> _Problem details_: In the entries below, some lines hold the string "coins"; please say how many, giving the number and nothing else.
------------
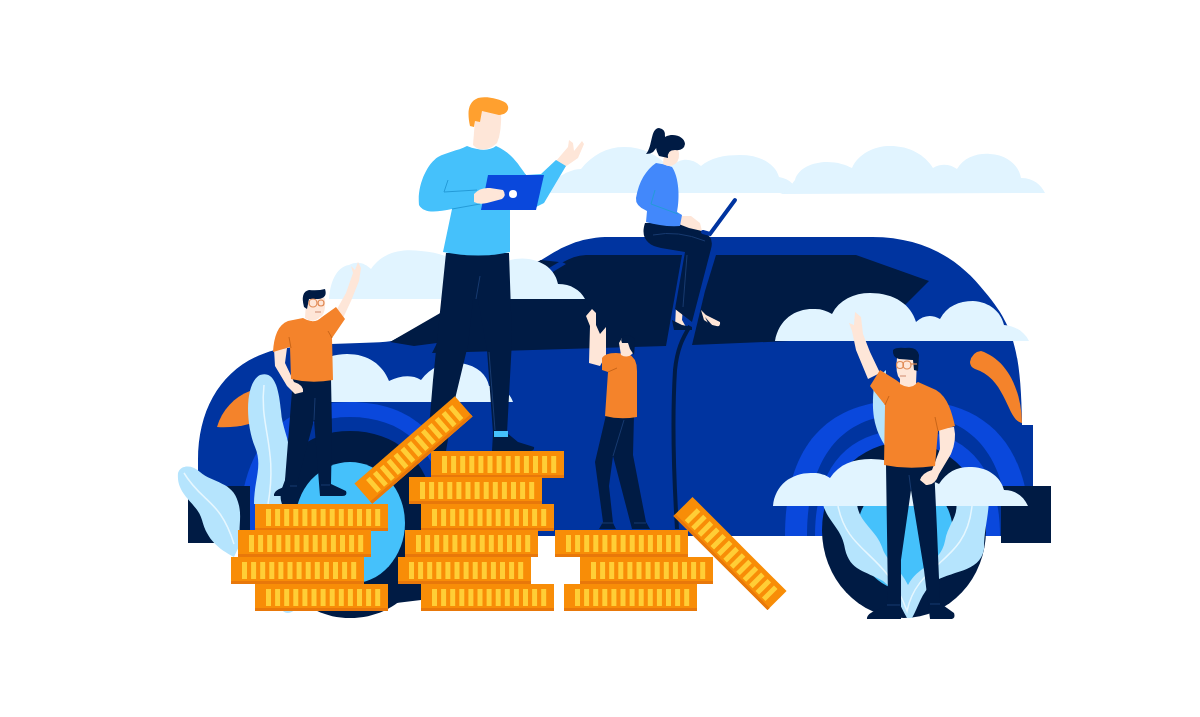
<!DOCTYPE html>
<html lang="en">
<head>
<meta charset="utf-8">
<title>Team, car and coins</title>
<style>
:root{--navy:#001b44;--car:#0034a0;--bright:#0a48dc;--sky:#45c1fb;--cloud:#e1f4ff;--leaf:#b5e4fd;--vein:#e6f7ff;--orange:#f4832b;--gold:#f88d07;--rim:#e8780a;--tick:#ffce36;--skin:#fee6d8;--hair:#ffa02f;--denim:#4288fb}
html,body{margin:0;background:#fff;overflow:hidden}
svg{display:block;width:1200px;height:717px}
.navy{fill:var(--navy)}.car{fill:var(--car)}.bright{fill:var(--bright)}.sky{fill:var(--sky)}.cloud{fill:var(--cloud)}.leaf{fill:var(--leaf)}.orange{fill:var(--orange)}.skin{fill:var(--skin)}.hair{fill:var(--hair)}.denim{fill:var(--denim)}
.vein{fill:none;stroke:var(--vein);stroke-width:1.5}
.fold{fill:none;stroke:#c96518;stroke-width:1}
.fold-sky{fill:none;stroke:#249bd8;stroke-width:1}
.seam{fill:none;stroke:#173a70;stroke-width:1}
.glasses{fill:none;stroke:#e08a55;stroke-width:1.2}
.feature{fill:none;stroke:#d99a80;stroke-width:1.2}
</style>
</head>
<body>
<svg viewBox="0 0 1200 717" role="img" aria-label="People working around a large blue car and stacks of gold coins">
<defs>
<g id="coin">
<rect width="133" height="27" fill="var(--gold)"/>
<rect y="24" width="133" height="3" fill="var(--rim)"/>
<path d="M11 13.500H127" stroke="var(--tick)" stroke-width="17" stroke-dasharray="5 4.100" fill="none"/>
</g>
<clipPath id="body-clip"><path d="M198 536V460C198 405 225 363 275 350C320 341 360 345 392 341L500 285C545 262 562 237 610 237H872C925 237 960 260 985 292C1013 325 1021 350 1022 425H1033V536Z"/></clipPath>
</defs>

<g id="back-clouds" class="cloud">
<path d="M543 193C553 182 563 170 581 169C592 155 607 147 624 147C643 147 659 155 669 168C681 157 691 158 701 166C710 158 724 155 740 155C762 155 776 165 779 177C790 179 796 186 799 193Z"/>
<path d="M780 194C790 191 791 184 795 180C798 168 813 162 827 162C838 162 846 165 852 168C858 154 874 146 890 146C910 146 925 155 933 168C941 163 950 164 957 169C964 157 978 153 990 154C1008 155 1019 166 1021 178C1034 178 1041 185 1045 193Z"/>
</g>

<g id="car">
<g clip-path="url(#body-clip)">
<rect class="car" x="180" y="230" width="870" height="310"/>
<path class="bright" d="M239 536C239 445 282 402 350 402S461 445 461 536Z"/>
<path class="car" d="M255 536C255 455 292 417 350 417S447 455 447 536Z"/>
<path class="bright" d="M785 536C785 444 828 400 907 400S1030 444 1030 536Z"/>
<path class="car" d="M807 536C807 452 846 414 907 414S1008 452 1008 536Z"/>
<path class="bright" d="M815 536C815 465 850 430 907 430S1000 465 1000 536Z"/>
</g>
<path class="navy" d="M390 342L442 312L500 286L550 259L560 263L545 275C557 266 568 256 586 255H682L666 346L432 353L437 343L414 346Z"/>
<path class="car" d="M534 263L552 257L566 264L541 279Z"/>
<path class="navy" d="M541 260L559 262L549 268L535 263Z"/>
<path class="navy" d="M716 255H856L929 281L900 310L790 341L692 345L705 291Z"/>
<path d="M690 326C682 339 677 350 675 370C672 420 674 480 677 529" fill="none" stroke="var(--navy)" stroke-width="4"/>
<path class="orange" d="M217 427C222 410 234 397 250 391L249 424Q234 428 217 427Z"/>
<path class="orange" d="M970 362Q972 352 981 351C1003 358 1021 383 1022 423C1007 421 1007 379 975 369Q970 367 970 362Z"/>
<path class="navy" d="M188 486H250V543H188ZM1001 486H1051V543H1001Z"/>
<path class="navy" d="M272 520C272 463 302 431 350 431S434 463 434 520C434 577 400 618 350 618S272 577 272 520Z"/>
<ellipse class="sky" cx="350" cy="523" rx="55" ry="61"/>
<ellipse class="navy" cx="904" cy="530" rx="82" ry="88"/>
<ellipse class="sky" cx="905" cy="534" rx="48" ry="56"/>
</g>

<g id="left-leaves">
<path class="leaf" d="M254 504C254 480 263 466 255 447C245 422 245 383 260 375C275 370 279 390 281 411C282 430 292 441 289 464C287 483 277 490 282 504Z"/>
<path class="vein" d="M264 385C259 426 278 448 268 504"/>
<path class="leaf" d="M178 473C181 464 193 465 200 472C213 483 233 482 238 502C243 517 237 529 241 542L234 557C219 549 207 540 202 520C197 502 176 496 178 473Z"/>
<path class="vein" d="M184 473C202 503 220 499 234 544"/>
<path class="leaf" d="M281 609Q287 617 296 609Z"/>
</g>

<g id="front-clouds" class="cloud">
<path d="M329 299C330 285 335 267 349 265C358 260 366 264 371 269C384 250 405 249 421 251C446 253 460 262 469 273C478 267 487 266 494 271C502 260 518 257 529 259C547 262 556 273 558 284C571 284 580 290 585 299Z"/>
<path d="M300 402C302 368 323 354 347 354C368 354 383 365 389 381C400 376 411 374 421 380C433 364 449 361 461 363C478 366 487 375 489 386C502 386 510 393 513 402Z"/>
<path d="M775 341C779 318 797 308 815 309C822 309 827 311 832 314C839 300 854 293 870 293C895 293 911 305 916 322C923 315 932 314 940 319C947 306 959 301 973 301C990 302 1001 312 1004 325C1017 326 1025 333 1029 341Z"/>
</g>

<g id="right-leaves">
<path class="leaf" d="M907 618C900 606 895 590 883 581C866 571 850 571 845 549C842 527 826 522 822 500H857C856 521 876 529 882 547C886 561 900 568 908 585C917 566 940 565 945 541C948 523 959 518 956 500H989C988 520 984 530 984 549C980 574 949 570 933 583C921 593 918 608 912 618Z"/>
<path class="vein" d="M838 506C848 555 885 550 907 611C918 560 966 565 972 506"/>
<path class="leaf" d="M875 380C870 410 874 430 886 447V370Z"/>
</g>
<path id="wheel-cloud" class="cloud" d="M773 506C775 484 793 472 813 473C820 473 826 475 830 478C839 464 854 459 871 459C895 459 910 470 915 486C923 480 932 480 939 484C947 471 959 466 972 467C990 468 1001 478 1004 490C1016 490 1024 497 1028 506Z"/>

<g id="presenter">
<path class="navy" d="M446 253H509L512 340L507 433L518 442L534 447Q535 451 529 451H492L493 433L487 350L478 299L473 300L468 345L455 399L446 451H427L433 380Z"/>
<path class="seam" d="M480 276L476 299M489 352L495 430"/>
<rect class="sky" x="494" y="431" width="14" height="6"/>
<path class="skin" d="M556 161L568 147L569 140L573 143L574 151L582 141L584 144L578 158L565 167Z"/>
<path class="sky" d="M467 146C480 151 489 151 496 146C512 153 518 164 526 175L541 174L556 160L566 166L544 203L530 210L510 207V252Q480 259 443 252L452 209C437 212 424 214 419 205C417 185 427 164 438 157C447 152 457 151 467 146Z"/>
<path class="fold-sky" d="M448 180L444 192L477 190M452 209L480 204M526 175L516 178"/>
<path class="skin" d="M475 120L473 145Q480 153 492 147L497 143Q502 132 501 110L478 109Z"/>
<path class="hair" d="M470 126C467 112 468 102 478 98C487 96 500 99 506 103C511 108 507 115 499 115L482 111L480 122L475 121L474 127Z"/>
<path class="bright" d="M488 175H544L536 210H481Z"/>
<circle cx="513" cy="194" r="4" fill="#fff"/>
<path class="skin" d="M474 194Q480 187 490 188L503 190Q507 195 502 199L487 203Q479 205 474 202Z"/>
</g>

<g id="roof-worker">
<path class="skin" d="M676 306L683 307L682 320L686 327H675ZM701 310L706 315L720 322Q721 327 715 327L704 320Z"/>
<path class="navy" d="M672 320L682 325L692 327V330H674ZM705 317L712 325L721 327H710Z"/>
<path class="navy" d="M645 223C640 238 648 246 661 248L685 252L675 309L692 322L711 249Q715 235 700 230L679 222Z"/>
<path class="seam" d="M653 235Q678 230 705 241M687 255L683 307"/>
<path class="skin" d="M678 216L691 216L700 223L702 231L689 228L676 223Z"/>
<path class="denim" d="M656 163Q665 164 672 167C679 177 680 198 677 212L682 215L680 226Q662 227 646 222L647 211Q635 206 636 198C639 181 646 170 656 163Z"/>
<path class="fold-sky" d="M655 190L651 204L678 214"/>
<path class="skin" d="M664 153L663 164Q670 168 675 164Q681 160 678 148L665 143Z"/>
<path class="navy" d="M646 154C653 146 650 129 659 128Q666 129 665 137C674 132 685 137 685 144Q684 151 675 150Q667 150 668 158L659 156Q654 147 658 144Q655 154 646 154Z"/>
<path d="M703 232L710 234L735 200" fill="none" stroke="var(--car)" stroke-width="4" stroke-linecap="round"/>
</g>

<g id="left-waver">
<path class="navy" d="M293 378H331L332 430L331 484L346 491Q348 496 342 496H320L314 420L302 465L297 484V496H274Q273 490 287 486L285 480Z"/>
<path class="seam" d="M315 398L314 420M290 486H297M321 485H330"/>
<path class="skin" d="M337 309L346 293L353 273L351 266L355 270L358 262L361 268L359 281L351 301L343 318ZM274 349L287 348L285 363L294 382Q304 385 303 392L295 394L287 386L275 366Z"/>
<path class="orange" d="M303 318Q314 325 322 317L336 307L345 319L332 338L333 380Q311 384 291 379L290 347L273 352C274 336 278 325 288 321Z"/>
<path class="fold" d="M291 348L289 337M332 338L328 331"/>
<path class="skin" d="M306 302L305 318Q313 324 320 317Q326 315 325 298L309 297Z"/>
<path class="navy" d="M304 307Q300 292 309 290Q318 291 325 289Q328 298 318 299L309 299L307 309Z"/>
<g class="glasses"><circle cx="313" cy="303" r="4"/><circle cx="321" cy="303" r="3"/></g>
<path class="feature" d="M315 312H321"/>
</g>

<g id="coins">
<use href="#coin" x="255" y="504"/><use href="#coin" x="238" y="530"/><use href="#coin" x="231" y="557"/><use href="#coin" x="255" y="584"/>
<path class="navy" d="M388 583H421V600L388 604Z"/>
<use href="#coin" x="431" y="451"/><use href="#coin" x="409" y="477"/><use href="#coin" x="421" y="504"/><use href="#coin" x="405" y="530"/><use href="#coin" x="398" y="557"/><use href="#coin" x="421" y="584"/>
<use href="#coin" x="555" y="530"/><use href="#coin" x="580" y="557"/><use href="#coin" x="564" y="584"/>
<use href="#coin" transform="translate(413.500 450) rotate(-41) translate(-66.500 -13.500)"/>
<use href="#coin" transform="translate(730 553.500) rotate(45) translate(-66.500 -13.500)"/>
</g>

<g id="climber">
<path class="navy" d="M606 415H634L633 455L646 522L650 529H632L613 456L609 486L613 523L616 529H599L603 522L595 462Z"/>
<path class="seam" d="M624 420L613 456M600 523H613M634 523H646"/>
<path class="skin" d="M589 363L590 326L586 316L592 309L596 313L596 325L600 334L606 327L606 355L600 366Z"/>
<path class="orange" d="M602 358Q605 353 616 353L628 354Q637 357 637 371L637 417Q620 420 605 416L608 372L602 370Z"/>
<path class="fold" d="M608 372L617 368"/>
<path class="skin" d="M619 343L621 355Q628 359 633 353V338L622 338Z"/>
<path class="navy" d="M622 343Q619 336 627 335Q636 336 635 344L634 355L630 349L628 343Z"/>
</g>

<g id="right-waver">
<path class="navy" d="M886 465H934L937 530L940 603L954 613Q956 619 950 619H930L924 570L911 490L901 560V619H867Q866 613 884 607L888 600Z"/>
<path class="seam" d="M909 475L911 490M887 605H900M930 604H940"/>
<path class="skin" d="M868 379L856 350L852 331L849 323L854 325L855 312L861 317L863 334L870 352L880 373ZM939 428L954 427Q957 440 951 454L939 474Q935 486 926 485L920 480Q922 473 932 470L940 449Z"/>
<path class="orange" d="M880 370L896 380Q908 390 918 382L936 390C948 397 952 413 955 426L938 431L935 466Q908 470 884 465L885 405L870 386Z"/>
<path class="fold" d="M885 405L889 396M938 431L935 417"/>
<path class="skin" d="M897 358Q895 374 900 379V384Q910 390 916 384L917 360Z"/>
<path class="navy" d="M893 350Q896 347 905 348Q917 346 919 355L918 371L914 370L913 360L899 359Q892 357 893 350Z"/>
<g class="glasses"><circle cx="900" cy="365" r="3.500"/><circle cx="907" cy="365" r="4"/><path d="M911 364H917"/></g>
<path class="feature" d="M900 376H906"/>
</g>
</svg>
</body>
</html>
------------
> _Your response_: 3